A man named Bruno Hauptmann was soon arrested. His trial began in early 1935. It was held at the Hunterdon County Courthouse, just across the street from the Union Hotel. During the month long trial, jurors were sequestered in the hotel’s upper floors when court wasn’t in session. The hotel also became a gathering place for reporters and other people who wanted to discuss the trial — sort of like a modern day Twitter, though obviously on a much smaller scale.
On February 13, 1935, Bruno Hauptmann was found guilty of kidnapping and murder. He was executed the following year.
Over the years, several stories of alleged hauntings have sprung up at the hotel. Most of them are from employees and purported to have happened in times or areas where guests weren’t allowed.
Many of these stories involved children. There are several accounts of children being heard playing when there were no guests at the hotel. Ghost children have been spotted, and there are even stories of a ghost girl who sits on the steps and tries to trip people. A waitress once claimed to hear a disembodied voice singing a lullaby. In another account, a staff member saw a little girl running around the dining room hours after it had closed. When his co-workers told him she was a ghost, he was astounded because, in his words, “she looked so real.”
And there are plenty of other, non-child related stories. In one, a manager felt something press against her chest early in the morning. When she asked whatever it was to leave, the pressure stopped. Perhaps the most well known story involves an employee who locked the hotel’s front doors, only to have them fly right back open. When he went to close them again, he saw a pair of shoes walking up the stairs on their own.
Other reported hauntings include: Voices from an empty dining room and bar stools spinning on their own, more doors slamming on their own and feelings of an unknown or unseen presence, as if someone is watching you when you’re alone. At least one source suggested Bruno Hauptmann himself haunts the hotel; however, it’s not clear if he ever even entered.
It’s actually unclear just why there are so many reported ghost stories at the Union Hotel. None of these stories appear to have any sort of real world occurrences attached. There are no reports of casualties at the hotel, at least not any that are readily available online. If there were, surely they’d be talked about along with the ghost stories. Did being associated with the trial of a child murderer give the hotel some sort of dark energy? Did guests love their stays there so much they wanted to come back in the afterlife? Or are the stories simply the result of the overactive imaginations of employees who were alone in dark, quiet areas for too long? As always, I will let you decide for yourself what you believe.
The hotel was closed to guests in the late 1970’s. It changed hands numerous times over the years before being converted into a restaurant that closed in 2008. For the next decade or so, the hotel fell into disrepair.

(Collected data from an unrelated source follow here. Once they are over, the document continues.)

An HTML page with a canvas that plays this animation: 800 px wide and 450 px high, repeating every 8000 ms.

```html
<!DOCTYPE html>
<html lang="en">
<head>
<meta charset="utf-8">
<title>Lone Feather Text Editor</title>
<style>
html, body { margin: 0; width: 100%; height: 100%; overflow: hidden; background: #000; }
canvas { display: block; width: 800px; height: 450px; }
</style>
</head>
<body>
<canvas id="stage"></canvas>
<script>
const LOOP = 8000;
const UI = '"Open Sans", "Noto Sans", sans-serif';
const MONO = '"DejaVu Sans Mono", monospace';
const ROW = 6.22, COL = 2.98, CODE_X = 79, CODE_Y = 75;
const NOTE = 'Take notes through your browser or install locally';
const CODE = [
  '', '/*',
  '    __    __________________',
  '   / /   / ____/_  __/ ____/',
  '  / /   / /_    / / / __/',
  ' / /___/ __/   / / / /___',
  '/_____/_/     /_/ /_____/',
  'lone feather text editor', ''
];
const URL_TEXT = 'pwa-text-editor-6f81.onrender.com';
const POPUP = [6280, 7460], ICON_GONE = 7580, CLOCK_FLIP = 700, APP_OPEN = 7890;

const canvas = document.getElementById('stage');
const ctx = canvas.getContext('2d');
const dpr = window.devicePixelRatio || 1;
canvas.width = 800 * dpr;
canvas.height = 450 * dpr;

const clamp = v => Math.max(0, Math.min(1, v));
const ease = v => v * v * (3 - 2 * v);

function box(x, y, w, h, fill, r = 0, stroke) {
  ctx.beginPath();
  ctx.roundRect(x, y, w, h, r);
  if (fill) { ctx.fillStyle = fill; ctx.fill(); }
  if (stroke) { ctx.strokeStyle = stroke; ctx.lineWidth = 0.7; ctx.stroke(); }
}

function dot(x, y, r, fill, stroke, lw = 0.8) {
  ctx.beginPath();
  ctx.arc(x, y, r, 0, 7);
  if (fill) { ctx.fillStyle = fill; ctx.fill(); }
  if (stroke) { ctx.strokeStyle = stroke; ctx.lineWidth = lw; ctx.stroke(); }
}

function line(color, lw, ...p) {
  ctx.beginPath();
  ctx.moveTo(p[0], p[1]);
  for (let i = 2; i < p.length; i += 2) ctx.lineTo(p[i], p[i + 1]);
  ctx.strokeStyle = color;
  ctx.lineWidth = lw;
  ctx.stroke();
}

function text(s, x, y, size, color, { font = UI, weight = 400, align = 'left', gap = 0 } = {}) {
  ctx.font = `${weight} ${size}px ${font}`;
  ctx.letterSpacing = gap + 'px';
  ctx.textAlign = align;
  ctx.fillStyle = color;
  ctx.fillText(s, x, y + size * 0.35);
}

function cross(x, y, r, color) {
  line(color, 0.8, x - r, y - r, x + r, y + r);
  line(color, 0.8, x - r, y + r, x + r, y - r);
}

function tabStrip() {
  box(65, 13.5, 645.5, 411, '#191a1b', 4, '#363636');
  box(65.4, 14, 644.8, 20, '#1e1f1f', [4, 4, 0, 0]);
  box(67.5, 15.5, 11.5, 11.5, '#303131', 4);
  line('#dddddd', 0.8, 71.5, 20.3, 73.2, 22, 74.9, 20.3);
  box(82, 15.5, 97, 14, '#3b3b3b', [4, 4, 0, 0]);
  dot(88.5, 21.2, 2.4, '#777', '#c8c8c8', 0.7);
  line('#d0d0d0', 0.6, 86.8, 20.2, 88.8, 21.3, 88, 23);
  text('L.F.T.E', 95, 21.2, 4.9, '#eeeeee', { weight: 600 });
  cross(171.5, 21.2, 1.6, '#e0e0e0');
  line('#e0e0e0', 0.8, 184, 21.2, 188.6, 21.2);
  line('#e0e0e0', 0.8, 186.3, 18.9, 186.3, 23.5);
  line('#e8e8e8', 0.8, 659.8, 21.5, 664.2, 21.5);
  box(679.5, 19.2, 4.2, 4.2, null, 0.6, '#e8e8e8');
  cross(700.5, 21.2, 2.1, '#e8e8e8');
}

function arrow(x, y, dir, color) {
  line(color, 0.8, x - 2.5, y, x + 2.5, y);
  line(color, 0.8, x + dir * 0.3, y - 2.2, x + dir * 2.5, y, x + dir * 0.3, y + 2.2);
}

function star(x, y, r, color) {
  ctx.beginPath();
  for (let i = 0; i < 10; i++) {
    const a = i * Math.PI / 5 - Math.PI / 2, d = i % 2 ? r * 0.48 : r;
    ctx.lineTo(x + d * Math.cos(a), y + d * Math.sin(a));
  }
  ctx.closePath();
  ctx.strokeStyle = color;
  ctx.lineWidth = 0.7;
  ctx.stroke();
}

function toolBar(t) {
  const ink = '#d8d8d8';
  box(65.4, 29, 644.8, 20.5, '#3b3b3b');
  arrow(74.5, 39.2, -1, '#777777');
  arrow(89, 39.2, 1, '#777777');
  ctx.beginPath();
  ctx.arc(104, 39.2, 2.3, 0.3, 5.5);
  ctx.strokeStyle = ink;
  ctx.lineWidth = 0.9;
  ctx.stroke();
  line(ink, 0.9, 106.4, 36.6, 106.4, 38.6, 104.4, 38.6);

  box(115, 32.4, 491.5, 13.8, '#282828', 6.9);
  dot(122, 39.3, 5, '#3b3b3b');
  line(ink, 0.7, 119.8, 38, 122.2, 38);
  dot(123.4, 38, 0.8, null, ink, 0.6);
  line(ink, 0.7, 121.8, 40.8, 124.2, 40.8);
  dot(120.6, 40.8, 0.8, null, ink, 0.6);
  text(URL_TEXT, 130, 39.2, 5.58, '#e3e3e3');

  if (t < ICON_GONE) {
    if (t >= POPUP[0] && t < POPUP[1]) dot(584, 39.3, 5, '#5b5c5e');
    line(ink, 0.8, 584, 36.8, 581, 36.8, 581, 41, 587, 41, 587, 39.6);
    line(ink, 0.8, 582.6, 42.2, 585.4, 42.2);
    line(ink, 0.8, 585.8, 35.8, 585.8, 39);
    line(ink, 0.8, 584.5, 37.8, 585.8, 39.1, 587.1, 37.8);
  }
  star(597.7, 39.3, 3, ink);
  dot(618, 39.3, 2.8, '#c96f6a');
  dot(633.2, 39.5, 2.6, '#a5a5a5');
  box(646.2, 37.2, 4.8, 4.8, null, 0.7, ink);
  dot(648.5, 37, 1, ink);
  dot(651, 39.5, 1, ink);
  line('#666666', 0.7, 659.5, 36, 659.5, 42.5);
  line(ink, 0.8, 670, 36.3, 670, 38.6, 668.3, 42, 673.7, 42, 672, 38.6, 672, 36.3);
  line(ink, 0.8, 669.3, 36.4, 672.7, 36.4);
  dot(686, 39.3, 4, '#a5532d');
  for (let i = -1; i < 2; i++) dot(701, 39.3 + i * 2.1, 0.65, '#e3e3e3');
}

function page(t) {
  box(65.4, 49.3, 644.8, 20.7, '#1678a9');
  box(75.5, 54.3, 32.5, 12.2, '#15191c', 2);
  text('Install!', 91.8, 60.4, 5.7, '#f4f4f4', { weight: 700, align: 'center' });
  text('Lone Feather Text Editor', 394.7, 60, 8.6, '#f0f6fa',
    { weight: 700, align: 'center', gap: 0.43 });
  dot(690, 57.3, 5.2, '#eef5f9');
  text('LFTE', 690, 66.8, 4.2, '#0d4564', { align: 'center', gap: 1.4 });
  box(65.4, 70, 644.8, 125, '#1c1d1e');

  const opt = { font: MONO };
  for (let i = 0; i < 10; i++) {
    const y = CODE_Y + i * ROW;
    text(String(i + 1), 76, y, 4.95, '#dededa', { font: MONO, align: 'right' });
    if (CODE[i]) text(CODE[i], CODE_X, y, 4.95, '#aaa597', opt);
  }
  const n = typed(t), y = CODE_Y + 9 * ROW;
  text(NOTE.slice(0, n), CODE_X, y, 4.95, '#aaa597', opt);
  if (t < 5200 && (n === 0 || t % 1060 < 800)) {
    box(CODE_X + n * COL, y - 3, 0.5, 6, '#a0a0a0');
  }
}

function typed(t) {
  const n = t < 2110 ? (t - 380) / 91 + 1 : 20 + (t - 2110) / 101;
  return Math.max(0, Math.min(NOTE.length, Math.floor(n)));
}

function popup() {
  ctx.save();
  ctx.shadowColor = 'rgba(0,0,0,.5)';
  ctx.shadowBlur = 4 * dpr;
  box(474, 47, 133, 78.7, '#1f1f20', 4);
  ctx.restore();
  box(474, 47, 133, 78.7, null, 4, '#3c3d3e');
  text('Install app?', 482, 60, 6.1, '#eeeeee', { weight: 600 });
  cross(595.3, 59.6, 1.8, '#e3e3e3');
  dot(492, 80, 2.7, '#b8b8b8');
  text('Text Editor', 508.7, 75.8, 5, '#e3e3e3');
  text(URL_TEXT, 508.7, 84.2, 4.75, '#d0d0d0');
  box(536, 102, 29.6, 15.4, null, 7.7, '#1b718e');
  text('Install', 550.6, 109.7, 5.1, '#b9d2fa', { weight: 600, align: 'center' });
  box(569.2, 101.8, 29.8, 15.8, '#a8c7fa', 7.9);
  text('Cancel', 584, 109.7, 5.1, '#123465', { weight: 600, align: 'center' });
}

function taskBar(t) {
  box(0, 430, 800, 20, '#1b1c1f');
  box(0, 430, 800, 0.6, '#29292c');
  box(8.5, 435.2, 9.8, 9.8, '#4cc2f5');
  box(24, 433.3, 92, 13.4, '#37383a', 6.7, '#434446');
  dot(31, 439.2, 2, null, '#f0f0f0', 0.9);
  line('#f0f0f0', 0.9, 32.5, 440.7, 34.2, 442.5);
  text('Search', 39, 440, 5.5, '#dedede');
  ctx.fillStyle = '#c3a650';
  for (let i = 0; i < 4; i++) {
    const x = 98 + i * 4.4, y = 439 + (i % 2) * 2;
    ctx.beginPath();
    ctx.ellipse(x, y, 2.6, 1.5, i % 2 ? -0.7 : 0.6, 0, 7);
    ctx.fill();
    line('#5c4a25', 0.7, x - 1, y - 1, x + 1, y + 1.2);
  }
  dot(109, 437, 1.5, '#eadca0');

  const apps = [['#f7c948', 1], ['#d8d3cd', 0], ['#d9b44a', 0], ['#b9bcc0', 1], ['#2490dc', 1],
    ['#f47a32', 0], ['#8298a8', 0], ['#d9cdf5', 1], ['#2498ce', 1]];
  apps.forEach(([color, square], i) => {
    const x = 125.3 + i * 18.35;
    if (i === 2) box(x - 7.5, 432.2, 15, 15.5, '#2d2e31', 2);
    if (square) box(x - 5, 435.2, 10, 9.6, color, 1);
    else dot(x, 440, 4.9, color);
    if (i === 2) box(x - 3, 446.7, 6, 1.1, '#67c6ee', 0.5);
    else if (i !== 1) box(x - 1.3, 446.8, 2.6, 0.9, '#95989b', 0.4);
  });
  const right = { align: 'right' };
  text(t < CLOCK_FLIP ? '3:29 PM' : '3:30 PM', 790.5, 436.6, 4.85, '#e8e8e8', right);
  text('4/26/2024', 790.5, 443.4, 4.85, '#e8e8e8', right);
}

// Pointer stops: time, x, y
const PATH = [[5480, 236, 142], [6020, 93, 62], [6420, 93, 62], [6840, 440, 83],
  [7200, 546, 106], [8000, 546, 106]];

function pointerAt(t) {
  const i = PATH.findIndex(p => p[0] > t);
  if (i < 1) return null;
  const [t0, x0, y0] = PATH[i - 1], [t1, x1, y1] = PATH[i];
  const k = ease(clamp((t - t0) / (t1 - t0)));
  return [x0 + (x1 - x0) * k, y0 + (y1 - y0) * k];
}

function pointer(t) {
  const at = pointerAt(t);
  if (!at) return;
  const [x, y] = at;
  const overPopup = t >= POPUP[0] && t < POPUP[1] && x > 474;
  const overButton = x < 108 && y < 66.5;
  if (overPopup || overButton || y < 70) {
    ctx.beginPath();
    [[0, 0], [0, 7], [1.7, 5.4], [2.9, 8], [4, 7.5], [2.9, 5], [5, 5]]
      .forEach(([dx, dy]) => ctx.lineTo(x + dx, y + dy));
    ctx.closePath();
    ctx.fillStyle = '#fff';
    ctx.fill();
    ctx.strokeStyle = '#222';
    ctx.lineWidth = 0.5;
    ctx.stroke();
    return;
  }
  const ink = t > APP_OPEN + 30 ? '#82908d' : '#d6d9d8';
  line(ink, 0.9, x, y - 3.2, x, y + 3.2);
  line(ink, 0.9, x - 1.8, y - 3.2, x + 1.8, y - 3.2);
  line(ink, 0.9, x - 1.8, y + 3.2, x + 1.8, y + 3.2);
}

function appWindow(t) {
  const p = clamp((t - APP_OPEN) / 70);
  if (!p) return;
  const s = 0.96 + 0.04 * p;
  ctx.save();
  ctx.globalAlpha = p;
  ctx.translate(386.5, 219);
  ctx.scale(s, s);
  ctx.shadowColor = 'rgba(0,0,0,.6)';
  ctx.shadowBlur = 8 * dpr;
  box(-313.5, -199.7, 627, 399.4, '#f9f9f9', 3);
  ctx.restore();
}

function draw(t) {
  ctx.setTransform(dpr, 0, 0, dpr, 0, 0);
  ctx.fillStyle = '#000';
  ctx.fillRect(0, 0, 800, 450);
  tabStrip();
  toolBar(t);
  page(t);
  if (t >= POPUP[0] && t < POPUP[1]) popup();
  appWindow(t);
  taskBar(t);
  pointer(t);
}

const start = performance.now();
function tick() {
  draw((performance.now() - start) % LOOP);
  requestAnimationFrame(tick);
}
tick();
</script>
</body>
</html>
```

As of June 2022, plans are underway to convert the hotel and surrounding area into 20,000 square feet of retail and restaurant space. Whether the paranormal rumors will continue in this new phase of the hotel’s life is yet to be seen.